In this world today there is such a great need for stretcher-bearers. There is such a great need for people to be aware of the lost. There is such a great need for Christians to bring people before Jesus. There are people out there who will never come face to face with Jesus, because no one was attentive to their need. Because, they were left to fend for themselves in a world where sin could consume them. Christians everywhere need to stand up, see what’s going on, and get involved. We were all given a command to share the Gospel with everyone, everywhere. Let’s get out there and live by faith. Let our faith in our Lord and Savior Jesus Christ be evident for all the world to see. Let them come to us with questions, and let us in turn bring them before Jesus. There are so many people out there that will perish if we do nothing. What if those four men had refused to bring the paralytic man before Jesus. What if that was the only chance they had. We must persevere, we must fight on. There is always a way to the Master, but sometimes we have to do a little work to get them there. Don’t be the person that lets that opportunity slip through their fingers. Don’t be the person that stands in the way of someone getting to heaven. Don’t be the person that doesn’t do anything to keep people out of Hell. Remember these words from that hymn-“Though they are slighting him. Still he is waiting, waiting the penitent child to receive; plead with them earnestly, plead with them gently: He will forgive if they truly believe.
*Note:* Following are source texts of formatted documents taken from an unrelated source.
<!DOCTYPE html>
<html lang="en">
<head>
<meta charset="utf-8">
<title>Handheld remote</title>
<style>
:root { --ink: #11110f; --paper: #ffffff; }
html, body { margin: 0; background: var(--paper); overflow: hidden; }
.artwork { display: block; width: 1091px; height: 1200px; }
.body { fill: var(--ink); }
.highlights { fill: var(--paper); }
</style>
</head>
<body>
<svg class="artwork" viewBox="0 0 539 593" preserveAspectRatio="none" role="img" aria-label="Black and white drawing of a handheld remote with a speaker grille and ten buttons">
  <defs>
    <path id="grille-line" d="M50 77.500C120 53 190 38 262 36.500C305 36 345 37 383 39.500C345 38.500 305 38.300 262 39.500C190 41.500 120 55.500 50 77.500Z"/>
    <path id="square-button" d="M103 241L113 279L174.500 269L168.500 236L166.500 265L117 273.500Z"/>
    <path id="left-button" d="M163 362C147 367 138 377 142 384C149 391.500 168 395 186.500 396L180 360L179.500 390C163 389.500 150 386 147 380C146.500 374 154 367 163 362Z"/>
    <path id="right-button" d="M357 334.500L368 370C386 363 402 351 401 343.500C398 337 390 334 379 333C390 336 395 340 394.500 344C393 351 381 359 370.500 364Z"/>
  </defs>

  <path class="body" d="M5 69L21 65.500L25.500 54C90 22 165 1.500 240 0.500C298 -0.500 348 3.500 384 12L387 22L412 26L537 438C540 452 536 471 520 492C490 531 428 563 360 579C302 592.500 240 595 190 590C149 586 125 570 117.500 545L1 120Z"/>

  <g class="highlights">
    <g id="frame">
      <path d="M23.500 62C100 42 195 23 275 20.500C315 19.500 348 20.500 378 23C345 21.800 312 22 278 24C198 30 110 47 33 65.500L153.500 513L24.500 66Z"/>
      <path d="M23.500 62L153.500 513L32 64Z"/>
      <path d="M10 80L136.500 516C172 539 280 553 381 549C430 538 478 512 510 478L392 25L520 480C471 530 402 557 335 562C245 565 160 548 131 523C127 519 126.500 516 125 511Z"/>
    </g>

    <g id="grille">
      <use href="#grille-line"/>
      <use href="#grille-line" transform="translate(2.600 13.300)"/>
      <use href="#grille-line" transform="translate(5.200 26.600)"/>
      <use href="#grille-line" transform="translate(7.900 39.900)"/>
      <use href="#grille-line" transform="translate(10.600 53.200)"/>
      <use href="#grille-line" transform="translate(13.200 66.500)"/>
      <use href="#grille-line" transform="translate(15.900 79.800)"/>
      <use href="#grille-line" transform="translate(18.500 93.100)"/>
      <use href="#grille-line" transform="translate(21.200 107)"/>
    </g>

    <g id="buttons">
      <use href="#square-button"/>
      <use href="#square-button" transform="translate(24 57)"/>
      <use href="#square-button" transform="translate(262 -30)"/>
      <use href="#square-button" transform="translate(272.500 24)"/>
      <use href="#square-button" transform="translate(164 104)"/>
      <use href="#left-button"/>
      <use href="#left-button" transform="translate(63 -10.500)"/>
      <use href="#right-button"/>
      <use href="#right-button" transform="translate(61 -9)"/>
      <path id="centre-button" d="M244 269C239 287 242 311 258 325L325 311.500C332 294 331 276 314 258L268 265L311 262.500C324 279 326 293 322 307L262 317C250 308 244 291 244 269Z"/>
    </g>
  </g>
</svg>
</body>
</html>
Rescue the perishing, care for the dying; Jesus is merciful, Jesus will save”